Karina G. Puttieva
Karina is a member of Cohen Milstein’s Consumer Protection practice and focuses on litigating class actions on behalf of consumers who have been harmed by large corporations.
About Our Award-Winning Legal Team
We have assembled a coalition of two prominent law firms – Gibbs Law Group and Cohen Milstein Sellers & Toll – with expertise in successfully litigating insurance fraud claims and other complex litigation. Spanning from the east to west coast, our firms have earned numerous awards for our innovative strategies and relentless efforts to advance and protect plaintiffs’ rights in complex cases, class actions and individual litigation.
Our clients benefit from our size and resources. Our attorneys have litigated against some of the largest corporations in the world, and we have recovered billions of dollars on our clients’ behalf.
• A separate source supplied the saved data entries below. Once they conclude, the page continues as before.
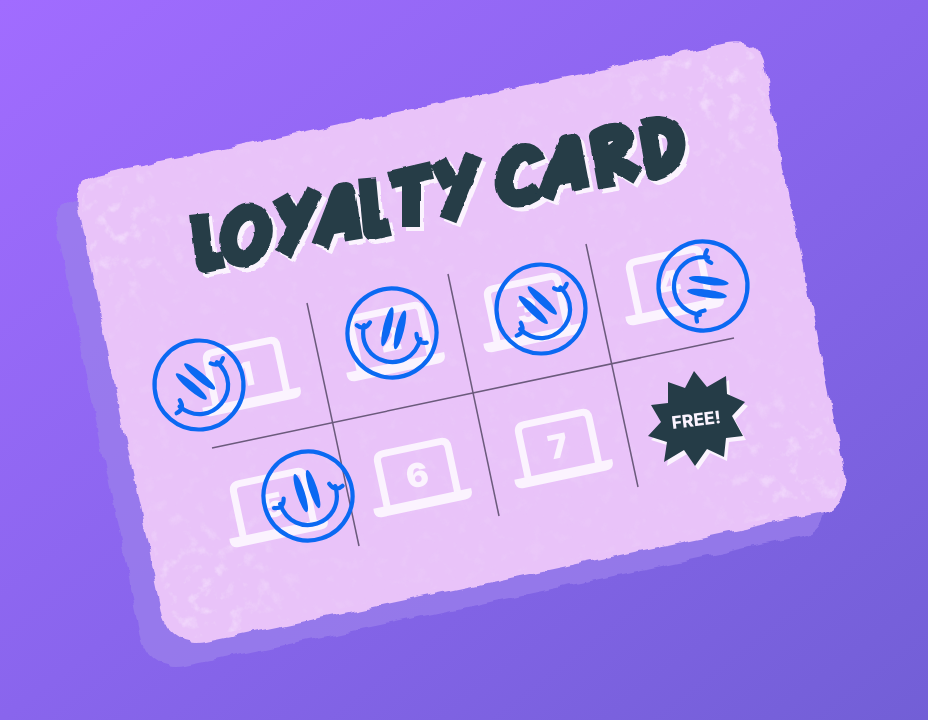
<!DOCTYPE html>
<html lang="en">
<head>
<meta charset="utf-8">
<title>Loyalty card</title>
<style>
:root {
  --violet-light: #a16cff;
  --violet-mid: #8965ed;
  --violet-deep: #725fd6;
  --shadow: #9b80ec;
  --card: #e9c3f9;
  --ink: #253c47;
  --stamp: #0b69f2;
  --paper: #fbf3fe;
  --rule: #6b5a7c;
}
html, body { margin: 0; width: 928px; height: 720px; overflow: hidden; background: var(--violet-mid); }
svg { display: block; }
.card-shadow { fill: var(--shadow); opacity: .75; }
.card-face { fill: var(--card); }
.rules { stroke: var(--rule); stroke-width: 1.5; }
.lettering { fill: none; stroke-width: 18; stroke-linejoin: round; stroke-linecap: butt; }
.title-light { stroke: var(--paper); }
.title-ink { stroke: var(--ink); }
.laptop-screen { fill: none; stroke: var(--paper); stroke-width: 7; }
.laptop-base { fill: var(--paper); }
.number { fill: var(--paper); font: 900 33px Inter, Roboto, sans-serif; text-anchor: middle; }
.stamp-line { fill: none; stroke: var(--stamp); stroke-width: 4.2; stroke-linecap: round; }
.stamp-eye { fill: var(--stamp); }
.burst-light { fill: var(--paper); }
.burst-ink { fill: var(--ink); }
.free { fill: var(--paper); font: 800 17.5px Inter, Roboto, sans-serif; text-anchor: middle; }
</style>
</head>
<body>
<svg width="928" height="720" viewBox="0 0 928 720">
  <defs>
    <linearGradient id="backdrop" x1="0" y1="0" x2="1" y2="1">
      <stop offset="0" stop-color="var(--violet-light)"/>
      <stop offset=".5" stop-color="var(--violet-mid)"/>
      <stop offset="1" stop-color="var(--violet-deep)"/>
    </linearGradient>
    <filter id="torn-edge" x="-3%" y="-3%" width="106%" height="106%">
      <feTurbulence type="fractalNoise" baseFrequency=".045" numOctaves="3" seed="8" result="noise"/>
      <feDisplacementMap in="SourceGraphic" in2="noise" scale="9" xChannelSelector="R" yChannelSelector="G"/>
    </filter>
    <filter id="worn-ink" x="-3%" y="-8%" width="106%" height="116%">
      <feTurbulence type="fractalNoise" baseFrequency=".08" numOctaves="2" seed="3" result="noise"/>
      <feDisplacementMap in="SourceGraphic" in2="noise" scale="3" xChannelSelector="R" yChannelSelector="G"/>
    </filter>
    <filter id="paper-grain" x="0" y="0" width="100%" height="100%">
      <feTurbulence type="fractalNoise" baseFrequency=".07" numOctaves="4" seed="12"/>
      <feColorMatrix values="0 0 0 0 .97  0 0 0 0 .9  0 0 0 0 1  0 3.5 0 0 -1.85"/>
    </filter>
    <radialGradient id="wear-tone">
      <stop offset="0" stop-color="#fff"/>
      <stop offset="1" stop-color="#fff" stop-opacity="0"/>
    </radialGradient>
    <path id="card-outline" d="M78 208Q74 179 104 173L728 43Q758 38 764 66L845 475Q849 506 820 513L206 642Q174 648 163 617Z"/>
    <clipPath id="card-clip"><path d="M82 210Q79 182 106 178L728 48Q755 44 760 68L840 475Q843 502 818 508L206 637Q177 642 168 615Z"/></clipPath>
    <mask id="worn-corners">
      <rect width="928" height="720" fill="#333"/>
      <g fill="url(#wear-tone)">
        <circle cx="715" cy="80" r="110"/>
        <circle cx="110" cy="230" r="90"/>
        <circle cx="200" cy="600" r="110"/>
        <circle cx="800" cy="470" r="100"/>
      </g>
    </mask>
    <g id="title-letters">
      <path d="M199 214L205 264L224 260"/>
      <ellipse cx="246" cy="235" rx="17" ry="24" transform="rotate(18 246 235)"/>
      <path d="M280 197L294 222M315 190Q300 220 283 254"/>
      <path d="M320 246L341 192L346 191L354 240M329 226L349 222"/>
      <path d="M367 178L372 231L390 227"/>
      <path d="M389 180L432 170M411 175L411 227"/>
      <path d="M438 161L451 186M474 155Q462 185 448 220"/>
      <path d="M537 162C530 144 512 152 506 172C500 196 514 208 539 189"/>
      <path d="M545 198L567 143L572 142L581 189M554 177L575 173"/>
      <path d="M607 188L598 137C625 122 637 142 606 157L638 176"/>
      <path d="M647 126L655 172C684 165 687 112 643 128"/>
    </g>
    <g id="laptop">
      <path class="laptop-screen" d="M-36 26V-20Q-36 -27 -29 -27H29Q36 -27 36 -20V26"/>
      <path class="laptop-base" d="M-50 25H50V29Q49 35 42 35H-42Q-49 35 -50 29Z"/>
    </g>
    <g id="smile-stamp">
      <circle class="stamp-line" r="44.5"/>
      <path class="stamp-line" d="M-29 -1C-28 39 28 39 29 -1M-36 1Q-27 5 -24 -5M36 1Q27 5 24 -5"/>
      <ellipse class="stamp-eye" cx="-6" cy="-5" rx="4" ry="20"/>
      <ellipse class="stamp-eye" cx="7" cy="-5" rx="4" ry="20"/>
    </g>
    <polygon id="burst" points="694,371 707,387 726,376 727,394 745,402 732,416 743,436 726,438 724,457 707,449 695,466 684,450 664,462 667,442 648,436 661,422 651,405 668,403 668,382 685,388"/>
  </defs>

  <rect width="928" height="720" fill="url(#backdrop)"/>
  <use class="card-shadow" href="#card-outline" x="-21" y="24" filter="url(#torn-edge)"/>

  <g id="card">
    <use class="card-face" href="#card-outline" filter="url(#torn-edge)"/>
    <g clip-path="url(#card-clip)">
      <g mask="url(#worn-corners)">
        <rect x="70" y="36" width="784" height="614" filter="url(#paper-grain)" opacity=".5"/>
      </g>
    </g>

    <g class="lettering" role="img" aria-label="LOYALTY CARD" filter="url(#worn-ink)">
      <use class="title-light" href="#title-letters" x="4" y="4"/>
      <use class="title-ink" href="#title-letters"/>
    </g>

    <g class="rules">
      <line x1="212" y1="448" x2="734" y2="338"/>
      <line x1="307" y1="303" x2="359" y2="546"/>
      <line x1="448" y1="274" x2="499" y2="516"/>
      <line x1="586" y1="244" x2="638" y2="487"/>
    </g>

    <g id="spaces">
      <g transform="translate(246 373) rotate(-12)"><use href="#laptop"/><text class="number" y="13">1</text></g>
      <g transform="translate(390 338) rotate(-12)"><use href="#laptop"/><text class="number" y="13">2</text></g>
      <g transform="translate(527 309) rotate(-12)"><use href="#laptop"/><text class="number" y="13">3</text></g>
      <g transform="translate(669 282) rotate(-12)"><use href="#laptop"/><text class="number" y="13">4</text></g>
      <g transform="translate(273 504) rotate(-12)"><use href="#laptop"/><text class="number" y="13">5</text></g>
      <g transform="translate(417 474) rotate(-12)"><use href="#laptop"/><text class="number" y="13">6</text></g>
      <g transform="translate(558 445) rotate(-12)"><use href="#laptop"/><text class="number" y="13">7</text></g>
    </g>

    <g id="reward">
      <use class="burst-light" href="#burst" x="3" y="4"/>
      <use class="burst-ink" href="#burst"/>
      <text class="free" transform="translate(697 426) rotate(-7)">FREE!</text>
    </g>

    <g id="stamps">
      <use href="#smile-stamp" transform="translate(199 385) rotate(-50)"/>
      <use href="#smile-stamp" transform="translate(392 333) rotate(14)"/>
      <use href="#smile-stamp" transform="translate(541 309) rotate(-46)"/>
      <use href="#smile-stamp" transform="translate(703 286) rotate(98)"/>
      <use href="#smile-stamp" transform="translate(308 496) rotate(-18)"/>
    </g>
  </g>
</svg>
</body>
</html>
Together, our team is committed to going above and beyond for our clients as we strive to protect their rights.
Gibbs Law Group
Gibbs Law Group is a California-based law firm committed to protecting the rights of clients nationwide who have been harmed by corporate misconduct. We represent small businesses, individuals, whistleblowers, and employees across the U.S. against the world’s largest corporations. Our award-winning lawyers have achieved landmark recoveries and over a billion dollars for our clients in high-stakes complex lawsuits and individual cases involving consumer protection, data breach, digital privacy, and federal and California employment lawsuits. Our attorneys have received numerous honors for their work, including:
- Daily Journal, “Top Boutique Law Firms in California” (2019)
- Law360, “Titans of the Plaintiffs Bar- Eric Gibbs” (2019)
- Law360, “Class Action Practice Group of the Year” (2020)
- Daily Journal, Two “California Lawyer Attorney of the Year (CLAY) Awards” (2019)
- Daily Journal, “Top Plaintiff Lawyers in California- Eric Gibbs” (2019, 2016)
- Best Lawyers in America (2012-2019)
Cohen Milstein’s award-winning Consumer Protection practice is at the forefront of representing individuals, retailers, restaurants, and other small businesses in insurance fraud and coverage litigation, having litigated individual and class action lawsuits against many of the leading health, life, and property and casualty insurance companies before state and federal courts across the United States.
We have received numerous accolades for our work in consumer law:
- Law360, “Consumer Protection Group of the Year: Cohen Milstein” (2019)
- Law360, “Practice Group of the Year – Consumer Protection” (2018)
- The National Law Journal, “Winner – Elite Trial Lawyers – Consumer” (2018)
- Law360, “Practice Group of the Year – Class Action” (2017)